Rationale: Ginkgo biloba extract, EGb761, is one of the most commonly used herbal supplements throughout Western society. It has been used in the treatment of various common geriatric complaints including short-term memory loss. We showed that acute systemic administration of EGb761 enhanced fear-potentiated startle (FPS) in rats. Little is known about the behavioral effects of centrally administered EGb761 on FPS. Objective: The current study was performed to evaluate the involvement of basolateral nucleus of amygdala (BLA) in the EGb761 facilitation effect on FPS. Methods and result: Male adult SD rats were used. EGb761 was infused into cerebroventricle or basolateral nucleus of amygdala 10 min prior to fear conditioning. Animals were then tested for FPS 24 h later. Results showed that (1) intra-cerebroventricular infusion of EGb761 (0.1, 1.0, or 3.0 μg/3.0 μl per side, bilaterally) and intra-amygdaloid infusion of EGb761 (1.0, 14.0, or 28.0 ng/μl per side, bilaterally) 30 and 10 min prior to fear conditioning, respectively, facilitated FPS in a dose-dependent manner. (2) Administration of EGb761 did not impair an animal's basal startle response or pain perception. (3) Subsequent control experiment's results indicated that the facilitation effect of EGb761 on the acquisition was not due to anxiogenic effect or non-specific effect. Conclusions: These results suggested that a single dose of EGb761 also has memory-enhancing effects in young animals. In addition, BLA is the central locus for EGb761 facilitation effect on FPS.

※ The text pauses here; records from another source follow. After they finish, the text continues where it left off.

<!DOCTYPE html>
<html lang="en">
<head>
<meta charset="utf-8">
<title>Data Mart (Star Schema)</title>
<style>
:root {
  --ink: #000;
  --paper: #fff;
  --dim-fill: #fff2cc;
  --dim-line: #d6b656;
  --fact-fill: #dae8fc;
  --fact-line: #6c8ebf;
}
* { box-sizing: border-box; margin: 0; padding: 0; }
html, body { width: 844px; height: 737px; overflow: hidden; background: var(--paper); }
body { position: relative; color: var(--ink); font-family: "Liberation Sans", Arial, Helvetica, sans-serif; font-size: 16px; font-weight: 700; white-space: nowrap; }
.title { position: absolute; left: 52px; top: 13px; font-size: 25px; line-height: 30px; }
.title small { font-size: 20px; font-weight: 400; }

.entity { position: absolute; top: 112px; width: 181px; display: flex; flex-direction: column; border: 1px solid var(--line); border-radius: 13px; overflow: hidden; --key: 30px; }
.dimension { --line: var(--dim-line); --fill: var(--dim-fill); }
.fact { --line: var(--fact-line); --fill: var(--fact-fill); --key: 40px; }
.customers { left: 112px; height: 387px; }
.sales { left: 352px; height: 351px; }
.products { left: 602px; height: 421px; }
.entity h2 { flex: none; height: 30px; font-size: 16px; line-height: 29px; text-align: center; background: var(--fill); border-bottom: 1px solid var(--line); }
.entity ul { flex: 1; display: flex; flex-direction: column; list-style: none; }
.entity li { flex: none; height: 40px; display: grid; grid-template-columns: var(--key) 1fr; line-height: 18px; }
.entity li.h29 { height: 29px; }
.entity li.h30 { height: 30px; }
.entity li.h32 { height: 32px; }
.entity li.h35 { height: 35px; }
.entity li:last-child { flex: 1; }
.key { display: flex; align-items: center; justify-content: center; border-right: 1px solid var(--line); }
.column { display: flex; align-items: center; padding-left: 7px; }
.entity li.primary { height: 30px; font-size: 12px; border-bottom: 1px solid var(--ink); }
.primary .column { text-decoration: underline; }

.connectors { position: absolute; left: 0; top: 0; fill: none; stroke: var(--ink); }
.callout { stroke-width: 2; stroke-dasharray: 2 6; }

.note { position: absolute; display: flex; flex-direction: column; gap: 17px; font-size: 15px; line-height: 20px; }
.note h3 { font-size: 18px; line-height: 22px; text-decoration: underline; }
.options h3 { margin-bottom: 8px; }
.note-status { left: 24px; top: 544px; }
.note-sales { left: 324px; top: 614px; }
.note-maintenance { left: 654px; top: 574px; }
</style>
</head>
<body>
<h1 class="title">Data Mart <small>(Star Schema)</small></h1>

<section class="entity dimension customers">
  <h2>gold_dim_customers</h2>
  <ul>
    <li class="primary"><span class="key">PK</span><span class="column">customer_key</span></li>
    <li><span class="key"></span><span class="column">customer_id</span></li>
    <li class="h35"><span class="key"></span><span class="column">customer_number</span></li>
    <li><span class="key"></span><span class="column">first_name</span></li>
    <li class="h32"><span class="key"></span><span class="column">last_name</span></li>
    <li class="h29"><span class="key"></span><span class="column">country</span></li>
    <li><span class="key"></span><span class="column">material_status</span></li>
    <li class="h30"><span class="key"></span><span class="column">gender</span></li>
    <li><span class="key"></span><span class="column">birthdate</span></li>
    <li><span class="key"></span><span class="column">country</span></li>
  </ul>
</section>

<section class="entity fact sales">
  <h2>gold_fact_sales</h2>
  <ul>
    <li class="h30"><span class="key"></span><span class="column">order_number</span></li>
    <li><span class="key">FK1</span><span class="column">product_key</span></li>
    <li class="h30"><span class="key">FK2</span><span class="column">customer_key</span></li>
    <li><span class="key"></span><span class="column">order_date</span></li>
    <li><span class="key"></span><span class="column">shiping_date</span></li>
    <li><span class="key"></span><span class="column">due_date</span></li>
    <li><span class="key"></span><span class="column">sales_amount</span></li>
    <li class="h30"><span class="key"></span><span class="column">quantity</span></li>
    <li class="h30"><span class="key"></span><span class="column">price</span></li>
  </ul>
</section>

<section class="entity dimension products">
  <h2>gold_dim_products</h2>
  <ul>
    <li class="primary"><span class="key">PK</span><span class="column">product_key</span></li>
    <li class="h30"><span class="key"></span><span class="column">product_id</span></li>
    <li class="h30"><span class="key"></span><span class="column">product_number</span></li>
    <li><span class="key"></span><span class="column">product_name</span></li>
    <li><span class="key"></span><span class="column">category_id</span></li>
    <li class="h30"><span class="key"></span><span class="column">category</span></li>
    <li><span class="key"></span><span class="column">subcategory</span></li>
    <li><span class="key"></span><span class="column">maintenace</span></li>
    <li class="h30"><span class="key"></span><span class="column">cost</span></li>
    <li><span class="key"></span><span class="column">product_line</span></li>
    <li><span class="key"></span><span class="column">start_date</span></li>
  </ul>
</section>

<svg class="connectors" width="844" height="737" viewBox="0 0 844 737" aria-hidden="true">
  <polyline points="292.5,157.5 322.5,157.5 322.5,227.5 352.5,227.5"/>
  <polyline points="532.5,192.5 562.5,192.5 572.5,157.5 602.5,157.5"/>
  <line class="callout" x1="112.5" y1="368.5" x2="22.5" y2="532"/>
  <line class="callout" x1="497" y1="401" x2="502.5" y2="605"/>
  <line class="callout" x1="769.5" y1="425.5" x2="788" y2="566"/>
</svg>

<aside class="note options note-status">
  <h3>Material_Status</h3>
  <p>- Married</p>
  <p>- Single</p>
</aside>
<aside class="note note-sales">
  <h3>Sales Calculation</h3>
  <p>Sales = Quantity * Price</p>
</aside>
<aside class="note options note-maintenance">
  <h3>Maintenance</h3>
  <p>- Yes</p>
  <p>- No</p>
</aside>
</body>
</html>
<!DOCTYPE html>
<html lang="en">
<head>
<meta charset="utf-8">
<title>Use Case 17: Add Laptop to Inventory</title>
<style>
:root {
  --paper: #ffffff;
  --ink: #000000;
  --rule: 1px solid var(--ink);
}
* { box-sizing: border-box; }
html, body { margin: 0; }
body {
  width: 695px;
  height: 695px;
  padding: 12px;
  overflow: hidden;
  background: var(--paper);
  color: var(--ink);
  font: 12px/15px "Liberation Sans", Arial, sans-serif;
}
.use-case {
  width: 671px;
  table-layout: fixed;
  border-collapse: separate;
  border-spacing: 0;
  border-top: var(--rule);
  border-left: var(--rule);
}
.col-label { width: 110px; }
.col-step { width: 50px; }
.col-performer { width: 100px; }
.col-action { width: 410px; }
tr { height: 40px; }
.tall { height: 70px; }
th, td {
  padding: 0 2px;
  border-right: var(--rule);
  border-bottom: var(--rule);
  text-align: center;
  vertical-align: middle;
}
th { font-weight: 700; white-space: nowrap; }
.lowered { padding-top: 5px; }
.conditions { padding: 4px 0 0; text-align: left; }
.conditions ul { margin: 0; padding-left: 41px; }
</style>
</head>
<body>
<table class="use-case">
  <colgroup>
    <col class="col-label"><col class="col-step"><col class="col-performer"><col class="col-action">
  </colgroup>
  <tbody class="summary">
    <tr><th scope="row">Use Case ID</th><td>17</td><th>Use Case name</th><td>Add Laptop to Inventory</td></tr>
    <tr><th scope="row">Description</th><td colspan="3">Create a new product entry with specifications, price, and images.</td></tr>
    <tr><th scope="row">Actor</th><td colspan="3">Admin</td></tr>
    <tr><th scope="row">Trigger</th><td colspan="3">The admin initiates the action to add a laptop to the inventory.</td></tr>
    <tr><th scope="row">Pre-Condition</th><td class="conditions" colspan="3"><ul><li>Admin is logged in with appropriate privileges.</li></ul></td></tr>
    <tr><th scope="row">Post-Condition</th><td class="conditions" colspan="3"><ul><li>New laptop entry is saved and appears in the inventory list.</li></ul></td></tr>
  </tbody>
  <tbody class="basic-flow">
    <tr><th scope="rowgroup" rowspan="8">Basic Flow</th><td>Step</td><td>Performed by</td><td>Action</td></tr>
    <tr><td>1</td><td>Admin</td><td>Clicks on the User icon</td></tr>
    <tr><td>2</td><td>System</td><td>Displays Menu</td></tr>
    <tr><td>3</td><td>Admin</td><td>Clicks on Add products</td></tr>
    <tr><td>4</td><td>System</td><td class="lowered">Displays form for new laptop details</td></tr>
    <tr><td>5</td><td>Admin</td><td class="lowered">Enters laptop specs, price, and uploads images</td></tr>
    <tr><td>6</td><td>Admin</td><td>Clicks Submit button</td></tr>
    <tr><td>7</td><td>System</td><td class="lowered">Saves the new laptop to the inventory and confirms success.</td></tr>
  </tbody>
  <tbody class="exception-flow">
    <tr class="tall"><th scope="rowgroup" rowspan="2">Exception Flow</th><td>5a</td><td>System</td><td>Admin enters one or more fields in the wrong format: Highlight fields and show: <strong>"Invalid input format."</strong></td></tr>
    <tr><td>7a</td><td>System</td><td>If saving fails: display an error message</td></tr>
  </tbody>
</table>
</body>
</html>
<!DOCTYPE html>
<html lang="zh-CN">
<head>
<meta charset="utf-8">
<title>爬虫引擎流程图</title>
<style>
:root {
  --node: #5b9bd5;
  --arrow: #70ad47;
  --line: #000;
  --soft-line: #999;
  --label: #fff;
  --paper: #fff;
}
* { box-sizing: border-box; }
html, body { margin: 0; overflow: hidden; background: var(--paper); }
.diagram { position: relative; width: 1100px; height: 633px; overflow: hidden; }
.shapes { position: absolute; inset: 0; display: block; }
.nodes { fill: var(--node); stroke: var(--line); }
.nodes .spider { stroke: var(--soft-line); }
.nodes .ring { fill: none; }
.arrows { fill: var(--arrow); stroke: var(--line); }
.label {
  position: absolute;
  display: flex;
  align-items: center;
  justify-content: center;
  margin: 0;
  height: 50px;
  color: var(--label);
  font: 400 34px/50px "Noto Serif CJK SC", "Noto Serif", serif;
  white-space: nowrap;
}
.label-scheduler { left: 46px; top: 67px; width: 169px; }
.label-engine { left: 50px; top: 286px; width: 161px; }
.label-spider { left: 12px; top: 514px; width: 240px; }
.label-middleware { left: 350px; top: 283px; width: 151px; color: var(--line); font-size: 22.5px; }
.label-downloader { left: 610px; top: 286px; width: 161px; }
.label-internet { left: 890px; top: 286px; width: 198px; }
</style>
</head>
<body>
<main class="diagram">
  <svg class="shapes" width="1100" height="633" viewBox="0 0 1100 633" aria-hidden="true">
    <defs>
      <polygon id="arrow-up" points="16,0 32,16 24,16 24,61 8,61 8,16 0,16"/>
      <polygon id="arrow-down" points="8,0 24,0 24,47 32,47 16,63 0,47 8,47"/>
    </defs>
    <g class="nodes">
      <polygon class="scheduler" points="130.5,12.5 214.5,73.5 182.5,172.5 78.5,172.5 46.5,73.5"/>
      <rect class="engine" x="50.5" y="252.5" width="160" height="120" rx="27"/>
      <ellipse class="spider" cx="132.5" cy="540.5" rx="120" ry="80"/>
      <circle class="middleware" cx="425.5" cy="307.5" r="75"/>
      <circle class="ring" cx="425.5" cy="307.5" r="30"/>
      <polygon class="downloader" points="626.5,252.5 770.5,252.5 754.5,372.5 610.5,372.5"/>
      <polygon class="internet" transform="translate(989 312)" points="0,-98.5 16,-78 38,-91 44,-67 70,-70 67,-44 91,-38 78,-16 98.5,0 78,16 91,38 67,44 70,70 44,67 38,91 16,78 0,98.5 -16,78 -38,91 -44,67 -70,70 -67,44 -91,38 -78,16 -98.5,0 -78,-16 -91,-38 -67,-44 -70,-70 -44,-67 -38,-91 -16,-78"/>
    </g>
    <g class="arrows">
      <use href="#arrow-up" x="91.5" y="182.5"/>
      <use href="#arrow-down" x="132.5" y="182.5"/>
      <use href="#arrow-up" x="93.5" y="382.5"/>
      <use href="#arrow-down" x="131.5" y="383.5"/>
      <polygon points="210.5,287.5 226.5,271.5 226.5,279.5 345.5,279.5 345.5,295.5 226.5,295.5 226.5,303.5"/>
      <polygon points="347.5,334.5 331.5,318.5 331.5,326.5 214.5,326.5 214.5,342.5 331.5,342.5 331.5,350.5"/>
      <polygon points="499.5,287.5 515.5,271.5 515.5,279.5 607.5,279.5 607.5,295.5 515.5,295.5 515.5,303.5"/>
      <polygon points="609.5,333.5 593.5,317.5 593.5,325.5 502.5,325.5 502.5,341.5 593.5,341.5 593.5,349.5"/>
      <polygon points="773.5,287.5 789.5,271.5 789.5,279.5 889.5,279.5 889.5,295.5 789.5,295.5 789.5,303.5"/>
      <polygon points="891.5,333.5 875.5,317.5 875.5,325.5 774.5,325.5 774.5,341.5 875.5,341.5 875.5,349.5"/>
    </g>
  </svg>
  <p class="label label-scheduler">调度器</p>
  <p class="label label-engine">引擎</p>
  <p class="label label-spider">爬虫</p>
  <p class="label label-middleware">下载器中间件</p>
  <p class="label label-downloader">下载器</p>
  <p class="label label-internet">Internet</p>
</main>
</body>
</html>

- Basolateral nucleus of amygdala
- Fear-potentiated startle
- Ginkgo biloba
ASJC Scopus subject areas